Top of DATASET EXTRACT

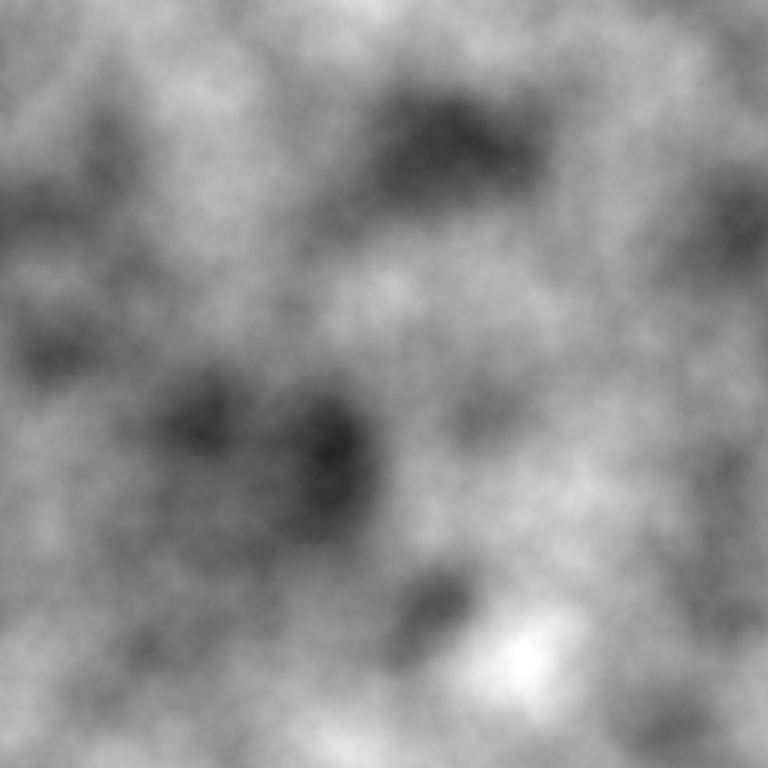
Write a three.js fragment shader that draws this texture.

```glsl
varying vec2 vUv;

const float TAU = 6.2831853;
const float MEAN_GREY = 0.562;
const float CONTRAST = 0.132;

float hash(vec2 p) {
  vec3 q = fract(vec3(p.xyx) * 0.1031);
  q += dot(q, q.yzx + 33.33);
  return fract((q.x + q.y) * q.z);
}

// Slope contribution of one lattice corner, wrapped at the period
float cornerSlope(vec2 cell, vec2 offset, float period, float seed) {
  float angle = TAU * hash(mod(cell, period) + seed);
  return dot(vec2(cos(angle), sin(angle)), offset);
}

float gradientNoise(vec2 uv, float period, float seed) {
  vec2 p = uv * period;
  vec2 cell = floor(p);
  vec2 f = p - cell;
  vec2 blend = f * f * f * (f * (f * 6.0 - 15.0) + 10.0);
  vec2 e = vec2(1.0, 0.0);
  float low = mix(cornerSlope(cell, f, period, seed),
                  cornerSlope(cell + e.xy, f - e.xy, period, seed), blend.x);
  float high = mix(cornerSlope(cell + e.yx, f - e.yx, period, seed),
                   cornerSlope(cell + e.xx, f - e.xx, period, seed), blend.x);
  return mix(low, high, blend.y);
}

// Broad billows: whole-number waves in all directions, scaled to unit variance
float billows(vec2 uv, float softness, float slant, float seed) {
  float sum = 0.0;
  float energy = 0.0;
  for (int i = 0; i <= 6; i++) {
    for (int j = -6; j <= 6; j++) {
      vec2 wave = vec2(float(i), float(j));
      float k2 = dot(wave, wave);
      bool mirrored = i == 0 && j <= 0;
      if (mirrored || k2 > 42.0) continue;
      float amplitude = (1.0 - slant * wave.x * wave.y / k2) / (softness + k2);
      float phase = hash(wave + seed);
      sum += amplitude * cos(TAU * (dot(wave, uv) + phase));
      energy += 0.5 * amplitude * amplitude;
    }
  }
  return sum / sqrt(energy);
}

// Fine mottling: octaves of wrapped noise
float mottling(vec2 uv, float period, float strength) {
  float sum = 0.0;
  for (int octave = 0; octave < 5; octave++) {
    sum += strength * gradientNoise(uv, period, 17.0 + 9.0 * float(octave));
    period *= 2.0;
    strength *= 0.5;
  }
  return sum;
}

void main() {
  float cloud = billows(vUv, 4.0, 0.25, 41.0);
  cloud -= 0.07 * (cloud * cloud - 1.0);  // deeper shadows than highlights
  cloud += mottling(vUv, 12.0, 0.8);
  float grey = clamp(MEAN_GREY + CONTRAST * cloud, 0.0, 1.0);
  gl_FragColor = vec4(vec3(grey), 1.0);
}
```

Bottom of DATASET EXTRACT

- _ACTION ITEM_
What's needed is every record restated exactly, pictures excluded.

- _RESULT_
Write a three.js fragment shader that draws this texture.

```glsl
varying vec2 vUv;

const float TAU = 6.2831853;
const float MEAN_GREY = 0.562;
const float CONTRAST = 0.132;

float hash(vec2 p) {
  vec3 q = fract(vec3(p.xyx) * 0.1031);
  q += dot(q, q.yzx + 33.33);
  return fract((q.x + q.y) * q.z);
}

// Slope contribution of one lattice corner, wrapped at the period
float cornerSlope(vec2 cell, vec2 offset, float period, float seed) {
  float angle = TAU * hash(mod(cell, period) + seed);
  return dot(vec2(cos(angle), sin(angle)), offset);
}

float gradientNoise(vec2 uv, float period, float seed) {
  vec2 p = uv * period;
  vec2 cell = floor(p);
  vec2 f = p - cell;
  vec2 blend = f * f * f * (f * (f * 6.0 - 15.0) + 10.0);
  vec2 e = vec2(1.0, 0.0);
  float low = mix(cornerSlope(cell, f, period, seed),
                  cornerSlope(cell + e.xy, f - e.xy, period, seed), blend.x);
  float high = mix(cornerSlope(cell + e.yx, f - e.yx, period, seed),
                   cornerSlope(cell + e.xx, f - e.xx, period, seed), blend.x);
  return mix(low, high, blend.y);
}

// Broad billows: whole-number waves in all directions, scaled to unit variance
float billows(vec2 uv, float softness, float slant, float seed) {
  float sum = 0.0;
  float energy = 0.0;
  for (int i = 0; i <= 6; i++) {
    for (int j = -6; j <= 6; j++) {
      vec2 wave = vec2(float(i), float(j));
      float k2 = dot(wave, wave);
      bool mirrored = i == 0 && j <= 0;
      if (mirrored || k2 > 42.0) continue;
      float amplitude = (1.0 - slant * wave.x * wave.y / k2) / (softness + k2);
      float phase = hash(wave + seed);
      sum += amplitude * cos(TAU * (dot(wave, uv) + phase));
      energy += 0.5 * amplitude * amplitude;
    }
  }
  return sum / sqrt(energy);
}

// Fine mottling: octaves of wrapped noise
float mottling(vec2 uv, float period, float strength) {
  float sum = 0.0;
  for (int octave = 0; octave < 5; octave++) {
    sum += strength * gradientNoise(uv, period, 17.0 + 9.0 * float(octave));
    period *= 2.0;
    strength *= 0.5;
  }
  return sum;
}

void main() {
  float cloud = billows(vUv, 4.0, 0.25, 41.0);
  cloud -= 0.07 * (cloud * cloud - 1.0);  // deeper shadows than highlights
  cloud += mottling(vUv, 12.0, 0.8);
  float grey = clamp(MEAN_GREY + CONTRAST * cloud, 0.0, 1.0);
  gl_FragColor = vec4(vec3(grey), 1.0);
}
```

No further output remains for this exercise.